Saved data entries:
-=-=-=-=-

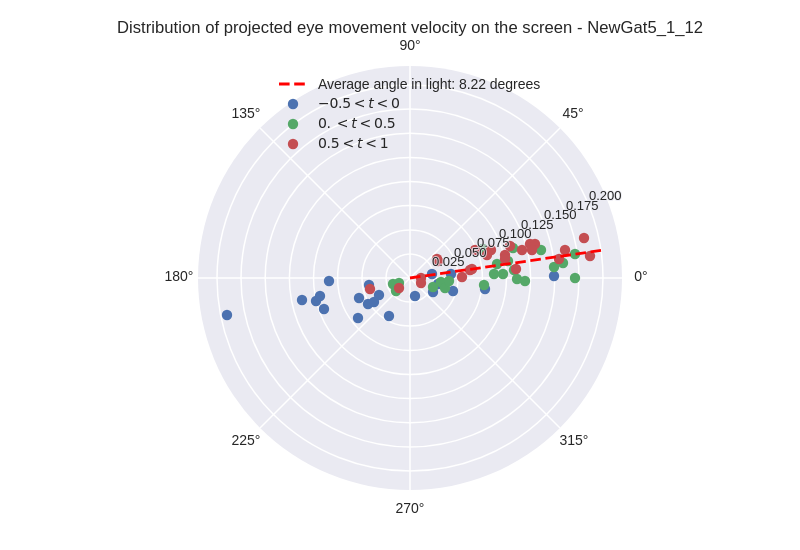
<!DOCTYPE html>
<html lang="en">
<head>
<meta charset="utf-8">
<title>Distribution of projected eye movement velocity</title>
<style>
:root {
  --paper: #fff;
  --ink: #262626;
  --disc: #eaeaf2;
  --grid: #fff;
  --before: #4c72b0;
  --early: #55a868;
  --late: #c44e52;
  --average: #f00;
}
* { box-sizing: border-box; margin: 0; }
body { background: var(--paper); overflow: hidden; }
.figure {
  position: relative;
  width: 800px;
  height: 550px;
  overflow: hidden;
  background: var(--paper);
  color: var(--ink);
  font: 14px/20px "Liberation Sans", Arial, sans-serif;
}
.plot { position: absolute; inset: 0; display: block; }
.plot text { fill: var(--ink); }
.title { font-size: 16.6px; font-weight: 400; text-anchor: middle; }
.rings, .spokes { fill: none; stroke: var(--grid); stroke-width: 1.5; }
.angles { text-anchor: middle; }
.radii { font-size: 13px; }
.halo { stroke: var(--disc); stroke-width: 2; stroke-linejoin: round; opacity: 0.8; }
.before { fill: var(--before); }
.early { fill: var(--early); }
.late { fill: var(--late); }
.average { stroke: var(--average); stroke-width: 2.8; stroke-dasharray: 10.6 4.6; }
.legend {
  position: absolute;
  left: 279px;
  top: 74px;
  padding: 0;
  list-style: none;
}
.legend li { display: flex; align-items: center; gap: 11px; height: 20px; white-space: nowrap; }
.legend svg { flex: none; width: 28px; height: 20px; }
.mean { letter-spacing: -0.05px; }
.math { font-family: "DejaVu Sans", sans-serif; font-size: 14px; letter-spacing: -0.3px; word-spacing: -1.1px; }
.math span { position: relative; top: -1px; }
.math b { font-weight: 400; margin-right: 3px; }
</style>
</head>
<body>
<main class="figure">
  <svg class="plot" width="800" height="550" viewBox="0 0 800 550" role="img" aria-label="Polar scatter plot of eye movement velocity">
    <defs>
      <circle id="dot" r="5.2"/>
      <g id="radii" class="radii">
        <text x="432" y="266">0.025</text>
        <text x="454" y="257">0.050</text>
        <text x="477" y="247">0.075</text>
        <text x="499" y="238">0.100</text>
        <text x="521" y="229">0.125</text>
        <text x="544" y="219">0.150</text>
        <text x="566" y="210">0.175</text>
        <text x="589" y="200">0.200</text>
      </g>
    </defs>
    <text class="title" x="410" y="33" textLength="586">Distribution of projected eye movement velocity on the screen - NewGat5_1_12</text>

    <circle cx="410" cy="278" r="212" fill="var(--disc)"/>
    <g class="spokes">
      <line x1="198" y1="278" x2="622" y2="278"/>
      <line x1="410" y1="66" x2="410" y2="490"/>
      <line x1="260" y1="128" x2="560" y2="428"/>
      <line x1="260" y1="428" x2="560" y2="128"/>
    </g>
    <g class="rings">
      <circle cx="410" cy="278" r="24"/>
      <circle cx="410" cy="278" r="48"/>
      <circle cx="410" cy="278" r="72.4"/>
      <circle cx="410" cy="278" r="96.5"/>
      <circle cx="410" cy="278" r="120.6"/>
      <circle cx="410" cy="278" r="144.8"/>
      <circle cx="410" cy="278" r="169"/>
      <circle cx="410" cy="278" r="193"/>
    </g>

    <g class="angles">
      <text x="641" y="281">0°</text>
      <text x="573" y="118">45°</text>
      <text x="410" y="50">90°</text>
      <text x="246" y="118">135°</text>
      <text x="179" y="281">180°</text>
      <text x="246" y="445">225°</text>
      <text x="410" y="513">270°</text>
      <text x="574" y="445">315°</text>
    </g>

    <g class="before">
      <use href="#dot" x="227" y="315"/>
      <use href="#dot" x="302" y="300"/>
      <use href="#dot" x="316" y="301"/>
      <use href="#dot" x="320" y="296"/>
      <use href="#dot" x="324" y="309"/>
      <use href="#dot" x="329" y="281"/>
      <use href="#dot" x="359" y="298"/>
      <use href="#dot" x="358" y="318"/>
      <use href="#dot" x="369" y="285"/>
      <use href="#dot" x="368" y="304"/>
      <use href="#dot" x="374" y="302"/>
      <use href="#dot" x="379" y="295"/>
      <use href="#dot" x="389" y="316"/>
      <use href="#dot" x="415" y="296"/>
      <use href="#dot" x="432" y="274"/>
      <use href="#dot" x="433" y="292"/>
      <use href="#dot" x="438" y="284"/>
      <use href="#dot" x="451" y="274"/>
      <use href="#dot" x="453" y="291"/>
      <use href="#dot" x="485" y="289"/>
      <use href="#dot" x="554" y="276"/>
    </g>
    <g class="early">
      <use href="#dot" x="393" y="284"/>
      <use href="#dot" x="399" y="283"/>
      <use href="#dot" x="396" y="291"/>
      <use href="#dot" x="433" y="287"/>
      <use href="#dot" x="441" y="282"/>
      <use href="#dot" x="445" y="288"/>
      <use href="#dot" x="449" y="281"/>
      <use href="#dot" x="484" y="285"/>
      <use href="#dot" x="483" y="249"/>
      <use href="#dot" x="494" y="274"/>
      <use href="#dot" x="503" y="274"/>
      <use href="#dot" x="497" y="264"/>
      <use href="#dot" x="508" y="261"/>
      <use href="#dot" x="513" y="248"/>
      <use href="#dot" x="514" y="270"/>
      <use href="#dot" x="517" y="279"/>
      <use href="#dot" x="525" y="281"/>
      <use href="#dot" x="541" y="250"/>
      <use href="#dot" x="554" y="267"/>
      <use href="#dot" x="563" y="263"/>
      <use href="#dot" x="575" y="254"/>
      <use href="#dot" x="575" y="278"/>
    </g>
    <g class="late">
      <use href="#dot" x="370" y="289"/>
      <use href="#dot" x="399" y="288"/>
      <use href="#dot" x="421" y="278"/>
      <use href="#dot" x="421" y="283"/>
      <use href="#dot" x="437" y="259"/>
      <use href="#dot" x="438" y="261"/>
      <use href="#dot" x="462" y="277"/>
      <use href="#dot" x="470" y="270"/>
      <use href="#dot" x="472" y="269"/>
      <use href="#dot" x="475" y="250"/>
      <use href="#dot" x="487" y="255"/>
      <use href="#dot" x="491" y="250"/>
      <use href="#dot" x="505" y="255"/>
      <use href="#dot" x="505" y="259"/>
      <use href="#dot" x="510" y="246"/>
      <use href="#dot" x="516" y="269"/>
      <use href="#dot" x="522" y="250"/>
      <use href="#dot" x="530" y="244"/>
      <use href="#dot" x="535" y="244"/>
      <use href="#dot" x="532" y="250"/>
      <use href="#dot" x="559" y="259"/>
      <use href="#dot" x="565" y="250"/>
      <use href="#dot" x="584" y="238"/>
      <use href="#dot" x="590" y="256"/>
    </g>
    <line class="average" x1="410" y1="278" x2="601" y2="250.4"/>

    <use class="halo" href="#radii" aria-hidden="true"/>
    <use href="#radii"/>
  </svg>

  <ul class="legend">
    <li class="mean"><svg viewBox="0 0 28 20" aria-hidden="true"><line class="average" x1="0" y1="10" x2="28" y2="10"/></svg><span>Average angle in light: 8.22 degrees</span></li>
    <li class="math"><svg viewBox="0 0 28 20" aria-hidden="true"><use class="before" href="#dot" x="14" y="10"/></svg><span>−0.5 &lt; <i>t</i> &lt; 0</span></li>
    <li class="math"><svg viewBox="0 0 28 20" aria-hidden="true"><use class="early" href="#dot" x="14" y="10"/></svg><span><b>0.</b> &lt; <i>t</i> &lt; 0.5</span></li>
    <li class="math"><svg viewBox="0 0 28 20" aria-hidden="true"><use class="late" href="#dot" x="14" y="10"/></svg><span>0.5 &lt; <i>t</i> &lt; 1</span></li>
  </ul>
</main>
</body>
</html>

-=-=-=-=-

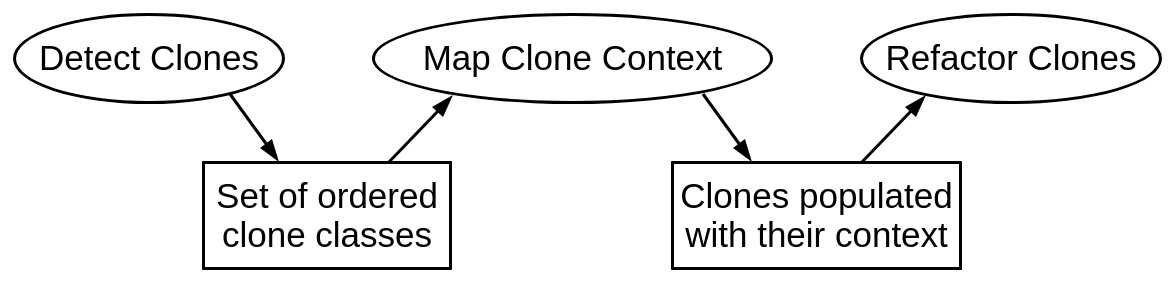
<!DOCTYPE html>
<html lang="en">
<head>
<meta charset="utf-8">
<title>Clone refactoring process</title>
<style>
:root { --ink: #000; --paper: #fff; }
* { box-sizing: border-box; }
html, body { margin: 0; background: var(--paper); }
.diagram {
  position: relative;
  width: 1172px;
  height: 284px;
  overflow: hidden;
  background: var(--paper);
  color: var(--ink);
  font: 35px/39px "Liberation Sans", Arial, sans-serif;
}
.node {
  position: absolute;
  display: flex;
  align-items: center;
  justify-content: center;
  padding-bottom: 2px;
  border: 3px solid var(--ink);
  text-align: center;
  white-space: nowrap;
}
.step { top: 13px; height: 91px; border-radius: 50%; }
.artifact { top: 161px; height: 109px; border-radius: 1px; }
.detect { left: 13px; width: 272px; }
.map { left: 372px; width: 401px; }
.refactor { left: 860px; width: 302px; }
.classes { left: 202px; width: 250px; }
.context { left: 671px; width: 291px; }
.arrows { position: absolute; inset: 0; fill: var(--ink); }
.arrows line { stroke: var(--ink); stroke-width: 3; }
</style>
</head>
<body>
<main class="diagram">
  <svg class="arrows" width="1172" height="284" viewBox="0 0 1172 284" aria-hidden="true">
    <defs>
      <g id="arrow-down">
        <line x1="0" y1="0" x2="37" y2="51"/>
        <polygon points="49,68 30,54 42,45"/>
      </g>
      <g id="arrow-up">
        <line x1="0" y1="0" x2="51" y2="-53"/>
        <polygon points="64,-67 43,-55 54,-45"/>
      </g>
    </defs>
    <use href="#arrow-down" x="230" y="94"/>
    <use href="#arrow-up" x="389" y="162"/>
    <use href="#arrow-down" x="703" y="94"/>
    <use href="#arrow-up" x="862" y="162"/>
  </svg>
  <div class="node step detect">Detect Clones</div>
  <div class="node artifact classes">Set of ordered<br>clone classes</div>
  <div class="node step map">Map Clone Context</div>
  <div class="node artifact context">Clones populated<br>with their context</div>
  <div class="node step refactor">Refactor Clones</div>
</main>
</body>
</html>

-=-=-=-=-

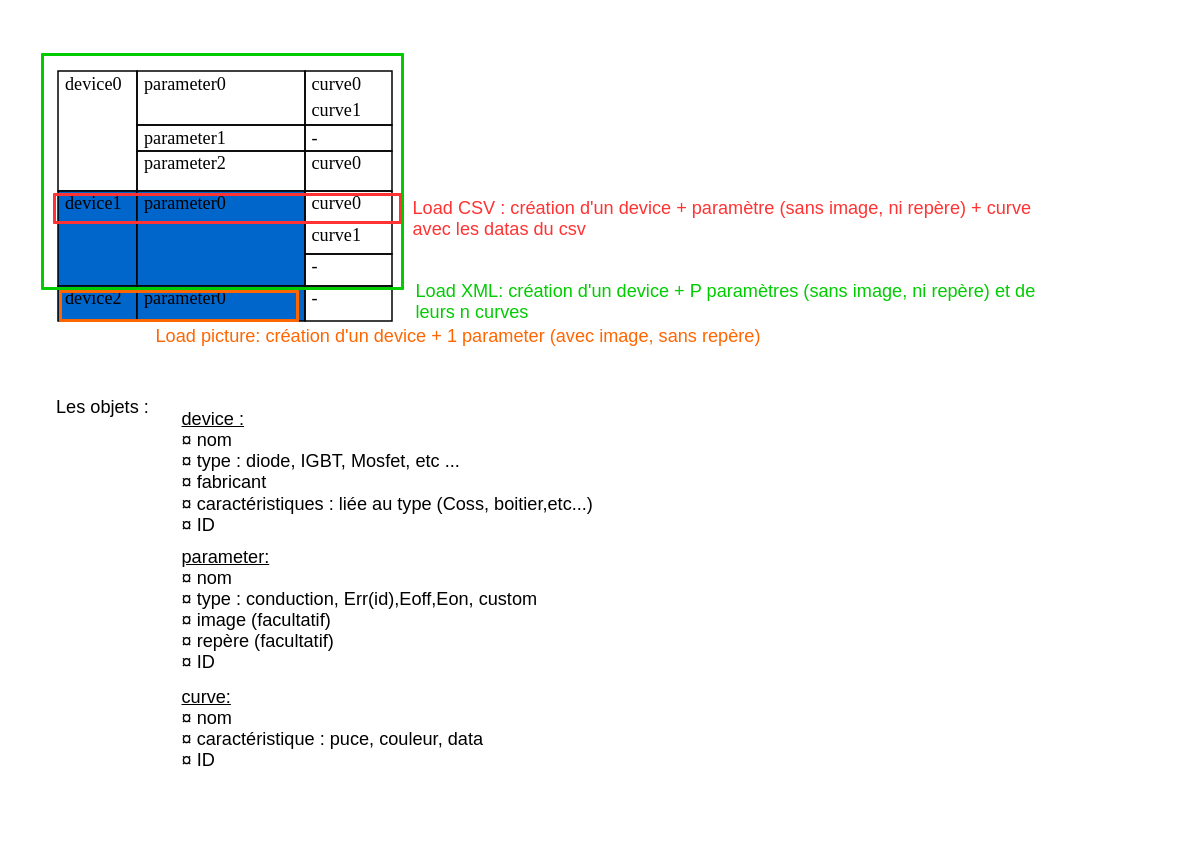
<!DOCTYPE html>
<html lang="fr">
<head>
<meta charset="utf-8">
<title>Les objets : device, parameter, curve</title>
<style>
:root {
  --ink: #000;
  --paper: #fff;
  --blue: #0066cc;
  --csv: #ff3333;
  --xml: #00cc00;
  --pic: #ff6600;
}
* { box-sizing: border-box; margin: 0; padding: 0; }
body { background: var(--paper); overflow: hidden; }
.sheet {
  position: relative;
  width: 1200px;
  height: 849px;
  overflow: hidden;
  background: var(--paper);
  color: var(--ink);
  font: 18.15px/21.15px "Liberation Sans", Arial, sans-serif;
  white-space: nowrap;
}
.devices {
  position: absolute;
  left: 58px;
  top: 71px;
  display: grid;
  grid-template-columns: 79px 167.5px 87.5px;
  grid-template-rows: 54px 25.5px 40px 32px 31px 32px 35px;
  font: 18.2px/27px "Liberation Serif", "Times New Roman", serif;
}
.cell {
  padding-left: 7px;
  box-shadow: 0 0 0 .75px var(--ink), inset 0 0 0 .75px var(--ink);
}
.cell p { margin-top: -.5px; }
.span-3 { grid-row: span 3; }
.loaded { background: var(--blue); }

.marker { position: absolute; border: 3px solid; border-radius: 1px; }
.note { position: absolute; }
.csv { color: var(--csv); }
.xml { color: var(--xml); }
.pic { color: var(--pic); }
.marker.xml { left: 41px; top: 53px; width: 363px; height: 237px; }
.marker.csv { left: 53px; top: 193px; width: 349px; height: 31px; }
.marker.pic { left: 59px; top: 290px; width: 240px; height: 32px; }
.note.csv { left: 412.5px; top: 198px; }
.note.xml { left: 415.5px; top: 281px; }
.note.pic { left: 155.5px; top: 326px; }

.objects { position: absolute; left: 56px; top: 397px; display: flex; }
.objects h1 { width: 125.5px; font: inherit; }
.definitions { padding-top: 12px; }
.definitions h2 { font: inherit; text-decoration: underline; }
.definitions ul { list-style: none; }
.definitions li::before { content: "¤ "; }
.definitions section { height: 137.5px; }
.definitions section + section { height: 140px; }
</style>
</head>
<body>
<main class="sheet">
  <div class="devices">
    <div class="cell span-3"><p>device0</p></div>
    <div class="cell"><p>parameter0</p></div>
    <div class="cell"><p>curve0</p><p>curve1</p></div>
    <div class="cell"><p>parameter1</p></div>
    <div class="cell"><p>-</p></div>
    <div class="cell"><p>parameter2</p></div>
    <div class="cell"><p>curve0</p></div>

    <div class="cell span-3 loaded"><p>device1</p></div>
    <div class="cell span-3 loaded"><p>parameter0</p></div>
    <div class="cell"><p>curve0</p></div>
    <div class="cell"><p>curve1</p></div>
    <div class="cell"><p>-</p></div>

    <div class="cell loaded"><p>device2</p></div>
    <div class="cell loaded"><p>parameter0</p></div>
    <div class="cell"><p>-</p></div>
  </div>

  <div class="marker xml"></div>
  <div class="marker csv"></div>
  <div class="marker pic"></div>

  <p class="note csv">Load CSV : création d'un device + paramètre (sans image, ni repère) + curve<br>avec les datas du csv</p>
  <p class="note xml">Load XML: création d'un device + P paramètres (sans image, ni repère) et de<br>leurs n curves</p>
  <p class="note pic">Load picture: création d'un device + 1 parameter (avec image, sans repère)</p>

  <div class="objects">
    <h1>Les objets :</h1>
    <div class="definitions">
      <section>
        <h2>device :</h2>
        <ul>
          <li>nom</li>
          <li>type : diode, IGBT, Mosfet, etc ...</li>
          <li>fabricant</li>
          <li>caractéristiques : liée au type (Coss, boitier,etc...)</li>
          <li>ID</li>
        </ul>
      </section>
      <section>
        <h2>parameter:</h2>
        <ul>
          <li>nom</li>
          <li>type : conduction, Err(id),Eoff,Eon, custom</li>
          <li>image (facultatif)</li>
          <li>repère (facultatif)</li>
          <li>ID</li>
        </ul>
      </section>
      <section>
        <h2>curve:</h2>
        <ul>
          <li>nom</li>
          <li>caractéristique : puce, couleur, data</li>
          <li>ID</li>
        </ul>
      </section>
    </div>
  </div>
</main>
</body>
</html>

-=-=-=-=-

#### [Task instructions]
List all lines from the entries that include the word "fill".

#### [Solved exercise]
.plot text { fill: var(--ink); }
.rings, .spokes { fill: none; stroke: var(--grid); stroke-width: 1.5; }
.before { fill: var(--before); }
.early { fill: var(--early); }
.late { fill: var(--late); }
    <circle cx="410" cy="278" r="212" fill="var(--disc)"/>
.arrows { position: absolute; inset: 0; fill: var(--ink); }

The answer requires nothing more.